Sephardi Jews, therefore, encompass Jews descended from those Jews who left the Iberian Peninsula as Jews by the expiration of the respective decreed deadlines.
This group is further divided between those who fled south to North Africa, as opposed to those who fled eastwards to the Balkans, West Asia and beyond.
Haketia (also known as "Tetouani" in Algeria), an Arabic-influenced Judaeo-Spanish variety also derived from Old Spanish, with numerous Hebrew and Aramaic terms was spoken by North African Sephardim, taken with them in the 15th century after the expulsion from Spain in 1492.
The main feature of this dialect is the heavy influence of the Jebli Arabic dialect of northern Morocco.
In its most basic form, this broad religious definition of a Sephardi refers to any Jew, of any ethnic background, who follows the customs and traditions of Sepharad.
Indeed, a further number of those Jews who had not yet joined the converso community finally chose to convert and avoid expulsion as a result of the edict.
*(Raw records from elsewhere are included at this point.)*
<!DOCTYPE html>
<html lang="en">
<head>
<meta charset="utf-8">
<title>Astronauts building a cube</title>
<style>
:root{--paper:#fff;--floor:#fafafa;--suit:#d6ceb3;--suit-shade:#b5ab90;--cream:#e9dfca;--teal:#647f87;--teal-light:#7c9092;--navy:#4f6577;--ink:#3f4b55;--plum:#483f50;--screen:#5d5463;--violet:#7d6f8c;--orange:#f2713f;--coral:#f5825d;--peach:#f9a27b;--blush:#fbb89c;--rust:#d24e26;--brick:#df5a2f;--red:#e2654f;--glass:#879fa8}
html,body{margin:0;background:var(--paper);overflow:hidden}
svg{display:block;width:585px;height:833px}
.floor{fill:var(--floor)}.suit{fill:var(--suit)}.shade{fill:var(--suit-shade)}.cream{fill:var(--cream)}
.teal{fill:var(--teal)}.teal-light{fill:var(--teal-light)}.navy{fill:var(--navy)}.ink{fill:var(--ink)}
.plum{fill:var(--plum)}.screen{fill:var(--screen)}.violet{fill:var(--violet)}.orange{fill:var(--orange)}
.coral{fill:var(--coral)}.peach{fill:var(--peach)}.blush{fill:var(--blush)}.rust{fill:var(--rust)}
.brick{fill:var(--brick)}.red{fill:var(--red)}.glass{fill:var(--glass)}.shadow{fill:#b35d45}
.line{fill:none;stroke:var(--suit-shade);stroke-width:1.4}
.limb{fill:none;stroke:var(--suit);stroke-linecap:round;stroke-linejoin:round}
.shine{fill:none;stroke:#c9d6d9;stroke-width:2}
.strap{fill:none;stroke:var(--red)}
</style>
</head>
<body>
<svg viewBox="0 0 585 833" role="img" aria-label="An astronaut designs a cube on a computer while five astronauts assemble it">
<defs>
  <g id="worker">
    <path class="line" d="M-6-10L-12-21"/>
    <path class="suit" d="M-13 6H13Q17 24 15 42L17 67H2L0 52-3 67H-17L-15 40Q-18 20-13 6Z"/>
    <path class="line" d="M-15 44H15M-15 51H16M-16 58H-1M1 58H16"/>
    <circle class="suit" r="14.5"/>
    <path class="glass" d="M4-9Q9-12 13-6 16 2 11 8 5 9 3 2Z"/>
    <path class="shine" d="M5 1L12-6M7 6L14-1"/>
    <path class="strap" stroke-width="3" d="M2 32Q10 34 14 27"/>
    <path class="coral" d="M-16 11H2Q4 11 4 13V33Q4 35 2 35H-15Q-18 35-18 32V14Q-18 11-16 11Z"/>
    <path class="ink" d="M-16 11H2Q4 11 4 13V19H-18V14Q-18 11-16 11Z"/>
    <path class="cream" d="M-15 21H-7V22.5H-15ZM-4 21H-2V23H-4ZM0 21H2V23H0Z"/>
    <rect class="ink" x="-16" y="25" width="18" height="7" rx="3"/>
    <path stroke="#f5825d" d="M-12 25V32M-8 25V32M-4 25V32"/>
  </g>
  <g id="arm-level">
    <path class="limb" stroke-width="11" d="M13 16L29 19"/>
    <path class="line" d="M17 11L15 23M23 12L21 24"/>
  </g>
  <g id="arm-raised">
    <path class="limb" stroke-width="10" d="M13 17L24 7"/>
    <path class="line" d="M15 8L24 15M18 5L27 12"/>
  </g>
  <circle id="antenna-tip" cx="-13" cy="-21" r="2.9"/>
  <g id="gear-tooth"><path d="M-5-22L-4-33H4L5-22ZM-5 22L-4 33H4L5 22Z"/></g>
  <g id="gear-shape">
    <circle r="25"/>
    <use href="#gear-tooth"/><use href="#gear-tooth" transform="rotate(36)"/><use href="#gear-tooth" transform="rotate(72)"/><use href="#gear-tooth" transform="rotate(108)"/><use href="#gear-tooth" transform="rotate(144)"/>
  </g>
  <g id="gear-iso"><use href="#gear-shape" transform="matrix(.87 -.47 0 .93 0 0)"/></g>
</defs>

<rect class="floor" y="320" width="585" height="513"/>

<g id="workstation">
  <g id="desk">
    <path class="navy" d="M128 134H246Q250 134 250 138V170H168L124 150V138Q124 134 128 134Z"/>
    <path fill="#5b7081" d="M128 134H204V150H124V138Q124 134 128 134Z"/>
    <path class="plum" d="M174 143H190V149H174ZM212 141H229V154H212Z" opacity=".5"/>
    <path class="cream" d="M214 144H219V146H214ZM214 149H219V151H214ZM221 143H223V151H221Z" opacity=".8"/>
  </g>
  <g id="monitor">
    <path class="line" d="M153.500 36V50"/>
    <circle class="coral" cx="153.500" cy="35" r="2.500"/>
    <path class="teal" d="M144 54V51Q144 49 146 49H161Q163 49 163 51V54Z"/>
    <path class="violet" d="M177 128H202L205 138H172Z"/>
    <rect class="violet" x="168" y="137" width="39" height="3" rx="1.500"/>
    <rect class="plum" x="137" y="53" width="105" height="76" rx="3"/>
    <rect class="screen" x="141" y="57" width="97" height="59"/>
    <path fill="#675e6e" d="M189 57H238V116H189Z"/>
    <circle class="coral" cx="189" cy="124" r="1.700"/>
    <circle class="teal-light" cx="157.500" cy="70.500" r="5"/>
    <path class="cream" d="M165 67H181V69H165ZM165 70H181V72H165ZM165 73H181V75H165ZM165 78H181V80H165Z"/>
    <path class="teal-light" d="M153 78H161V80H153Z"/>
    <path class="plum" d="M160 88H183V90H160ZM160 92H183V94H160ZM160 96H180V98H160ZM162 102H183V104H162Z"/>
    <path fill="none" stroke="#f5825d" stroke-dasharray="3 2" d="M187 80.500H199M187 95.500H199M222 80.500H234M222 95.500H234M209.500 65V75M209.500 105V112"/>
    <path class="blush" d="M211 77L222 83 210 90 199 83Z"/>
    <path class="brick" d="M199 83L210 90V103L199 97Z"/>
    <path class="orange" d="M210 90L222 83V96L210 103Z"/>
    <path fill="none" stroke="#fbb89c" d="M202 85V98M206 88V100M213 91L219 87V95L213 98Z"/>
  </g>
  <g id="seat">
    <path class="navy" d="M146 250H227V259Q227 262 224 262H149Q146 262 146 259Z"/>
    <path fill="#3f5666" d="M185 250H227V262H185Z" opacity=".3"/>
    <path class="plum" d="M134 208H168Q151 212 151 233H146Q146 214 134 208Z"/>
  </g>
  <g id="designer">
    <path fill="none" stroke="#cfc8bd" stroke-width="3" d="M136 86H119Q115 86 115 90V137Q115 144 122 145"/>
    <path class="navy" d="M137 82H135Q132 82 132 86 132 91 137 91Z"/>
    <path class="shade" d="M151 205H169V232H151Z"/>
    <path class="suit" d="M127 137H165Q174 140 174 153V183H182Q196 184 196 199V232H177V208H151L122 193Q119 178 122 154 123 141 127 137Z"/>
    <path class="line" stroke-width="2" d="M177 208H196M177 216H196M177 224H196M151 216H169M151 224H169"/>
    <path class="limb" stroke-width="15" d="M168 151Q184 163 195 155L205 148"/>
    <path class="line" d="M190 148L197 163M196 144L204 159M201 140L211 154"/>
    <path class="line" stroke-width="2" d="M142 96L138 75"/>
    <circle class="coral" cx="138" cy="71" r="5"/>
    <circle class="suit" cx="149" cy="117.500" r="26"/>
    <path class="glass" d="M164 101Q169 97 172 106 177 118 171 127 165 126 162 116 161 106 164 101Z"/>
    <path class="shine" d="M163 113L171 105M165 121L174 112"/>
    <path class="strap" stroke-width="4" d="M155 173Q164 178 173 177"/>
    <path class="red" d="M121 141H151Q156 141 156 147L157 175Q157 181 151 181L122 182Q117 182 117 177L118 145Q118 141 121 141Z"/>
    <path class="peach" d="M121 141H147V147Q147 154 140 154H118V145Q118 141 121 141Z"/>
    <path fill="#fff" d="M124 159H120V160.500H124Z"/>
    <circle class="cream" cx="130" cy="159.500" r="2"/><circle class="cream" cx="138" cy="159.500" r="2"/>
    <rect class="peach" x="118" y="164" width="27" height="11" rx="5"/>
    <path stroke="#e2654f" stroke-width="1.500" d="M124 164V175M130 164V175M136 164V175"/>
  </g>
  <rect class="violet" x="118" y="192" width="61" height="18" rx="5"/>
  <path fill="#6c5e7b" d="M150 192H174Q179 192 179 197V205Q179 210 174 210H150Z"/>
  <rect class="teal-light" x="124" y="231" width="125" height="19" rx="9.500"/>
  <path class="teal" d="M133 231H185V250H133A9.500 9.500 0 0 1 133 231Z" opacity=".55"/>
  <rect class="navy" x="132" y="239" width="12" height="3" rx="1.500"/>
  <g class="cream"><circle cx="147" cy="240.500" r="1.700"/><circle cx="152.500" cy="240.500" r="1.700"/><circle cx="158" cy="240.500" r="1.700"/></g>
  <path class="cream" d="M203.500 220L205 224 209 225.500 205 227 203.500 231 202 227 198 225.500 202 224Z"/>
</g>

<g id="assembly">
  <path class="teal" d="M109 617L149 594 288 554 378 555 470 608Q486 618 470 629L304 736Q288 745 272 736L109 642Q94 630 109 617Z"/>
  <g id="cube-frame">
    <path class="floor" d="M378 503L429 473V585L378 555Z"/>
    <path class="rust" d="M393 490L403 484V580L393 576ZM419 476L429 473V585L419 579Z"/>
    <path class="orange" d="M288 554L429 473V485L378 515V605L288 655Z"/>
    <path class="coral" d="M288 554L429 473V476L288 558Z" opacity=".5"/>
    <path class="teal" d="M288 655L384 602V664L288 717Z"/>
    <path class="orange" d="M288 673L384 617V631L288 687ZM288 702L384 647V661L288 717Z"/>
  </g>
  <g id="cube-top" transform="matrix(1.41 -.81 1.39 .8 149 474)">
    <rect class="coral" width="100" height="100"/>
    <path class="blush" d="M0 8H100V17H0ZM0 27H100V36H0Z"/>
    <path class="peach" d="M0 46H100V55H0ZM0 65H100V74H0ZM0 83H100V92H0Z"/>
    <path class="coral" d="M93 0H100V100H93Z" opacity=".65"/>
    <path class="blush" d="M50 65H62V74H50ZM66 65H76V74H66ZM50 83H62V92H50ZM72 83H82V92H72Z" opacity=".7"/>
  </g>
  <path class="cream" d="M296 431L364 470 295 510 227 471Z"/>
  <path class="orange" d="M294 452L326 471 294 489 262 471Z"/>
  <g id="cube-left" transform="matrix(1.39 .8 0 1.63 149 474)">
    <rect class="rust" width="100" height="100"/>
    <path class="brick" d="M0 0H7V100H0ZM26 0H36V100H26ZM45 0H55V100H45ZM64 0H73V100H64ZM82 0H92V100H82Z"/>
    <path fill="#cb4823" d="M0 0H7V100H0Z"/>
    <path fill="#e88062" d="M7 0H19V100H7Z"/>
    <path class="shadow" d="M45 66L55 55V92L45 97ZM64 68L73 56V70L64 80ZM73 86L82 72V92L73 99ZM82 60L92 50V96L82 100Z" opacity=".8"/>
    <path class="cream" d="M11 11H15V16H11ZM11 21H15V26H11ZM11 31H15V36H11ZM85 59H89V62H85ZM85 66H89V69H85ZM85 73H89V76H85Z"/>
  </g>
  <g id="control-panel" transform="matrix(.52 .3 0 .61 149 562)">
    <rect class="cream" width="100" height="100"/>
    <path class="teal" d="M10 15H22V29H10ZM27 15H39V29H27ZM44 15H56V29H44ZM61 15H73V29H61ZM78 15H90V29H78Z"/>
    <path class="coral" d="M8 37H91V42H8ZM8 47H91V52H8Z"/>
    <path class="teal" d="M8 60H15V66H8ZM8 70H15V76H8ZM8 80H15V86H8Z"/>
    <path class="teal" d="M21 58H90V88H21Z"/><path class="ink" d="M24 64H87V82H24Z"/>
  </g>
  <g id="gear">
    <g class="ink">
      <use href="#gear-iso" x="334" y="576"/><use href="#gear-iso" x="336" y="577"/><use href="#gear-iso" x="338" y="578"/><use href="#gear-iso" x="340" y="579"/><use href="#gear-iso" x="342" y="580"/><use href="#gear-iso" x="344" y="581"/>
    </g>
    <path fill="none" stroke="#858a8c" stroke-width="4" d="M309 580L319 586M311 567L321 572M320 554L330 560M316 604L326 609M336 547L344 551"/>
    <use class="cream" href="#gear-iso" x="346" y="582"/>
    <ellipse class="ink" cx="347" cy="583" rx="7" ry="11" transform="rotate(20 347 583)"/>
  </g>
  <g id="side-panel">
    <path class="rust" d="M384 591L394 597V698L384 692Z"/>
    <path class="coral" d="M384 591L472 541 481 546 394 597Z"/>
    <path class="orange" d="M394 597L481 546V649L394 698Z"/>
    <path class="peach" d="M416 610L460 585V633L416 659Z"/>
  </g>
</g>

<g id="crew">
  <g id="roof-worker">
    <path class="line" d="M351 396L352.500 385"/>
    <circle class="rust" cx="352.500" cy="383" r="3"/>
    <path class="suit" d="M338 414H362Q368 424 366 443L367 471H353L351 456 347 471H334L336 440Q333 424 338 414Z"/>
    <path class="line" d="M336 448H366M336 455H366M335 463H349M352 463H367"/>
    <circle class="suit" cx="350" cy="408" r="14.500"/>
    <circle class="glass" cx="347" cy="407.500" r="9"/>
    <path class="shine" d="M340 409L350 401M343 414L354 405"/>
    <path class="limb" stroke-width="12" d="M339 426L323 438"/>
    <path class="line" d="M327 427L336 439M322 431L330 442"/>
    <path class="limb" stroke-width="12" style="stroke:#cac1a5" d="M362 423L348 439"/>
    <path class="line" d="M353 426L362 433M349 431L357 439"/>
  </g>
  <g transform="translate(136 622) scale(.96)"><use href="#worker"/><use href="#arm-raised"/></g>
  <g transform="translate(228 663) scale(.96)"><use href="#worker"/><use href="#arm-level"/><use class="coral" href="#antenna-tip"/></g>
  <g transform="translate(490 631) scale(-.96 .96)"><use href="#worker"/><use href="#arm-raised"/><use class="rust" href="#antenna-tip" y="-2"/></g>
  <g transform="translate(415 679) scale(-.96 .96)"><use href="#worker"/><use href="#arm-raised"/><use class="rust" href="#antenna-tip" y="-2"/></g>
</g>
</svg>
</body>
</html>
As a result of the Alhambra decree and persecution during the prior century, between 200,000 and 250,000 Jews converted to Catholicism and between one third and one half of Spain's remaining 100,000 non-converted Jews chose exile, with an indeterminate number returning to Spain in the years following the expulsion.
Historically, the vernacular languages of Sephardim and their descendants have been variants of either Spanish or Portuguese, though other tongues had been adopted and adapted throughout their history.
The historical forms of Spanish or Portuguese that differing Sephardic communities spoke communally was determined by the date of their departure from Iberia, and their condition of departure as Jews or New Christians.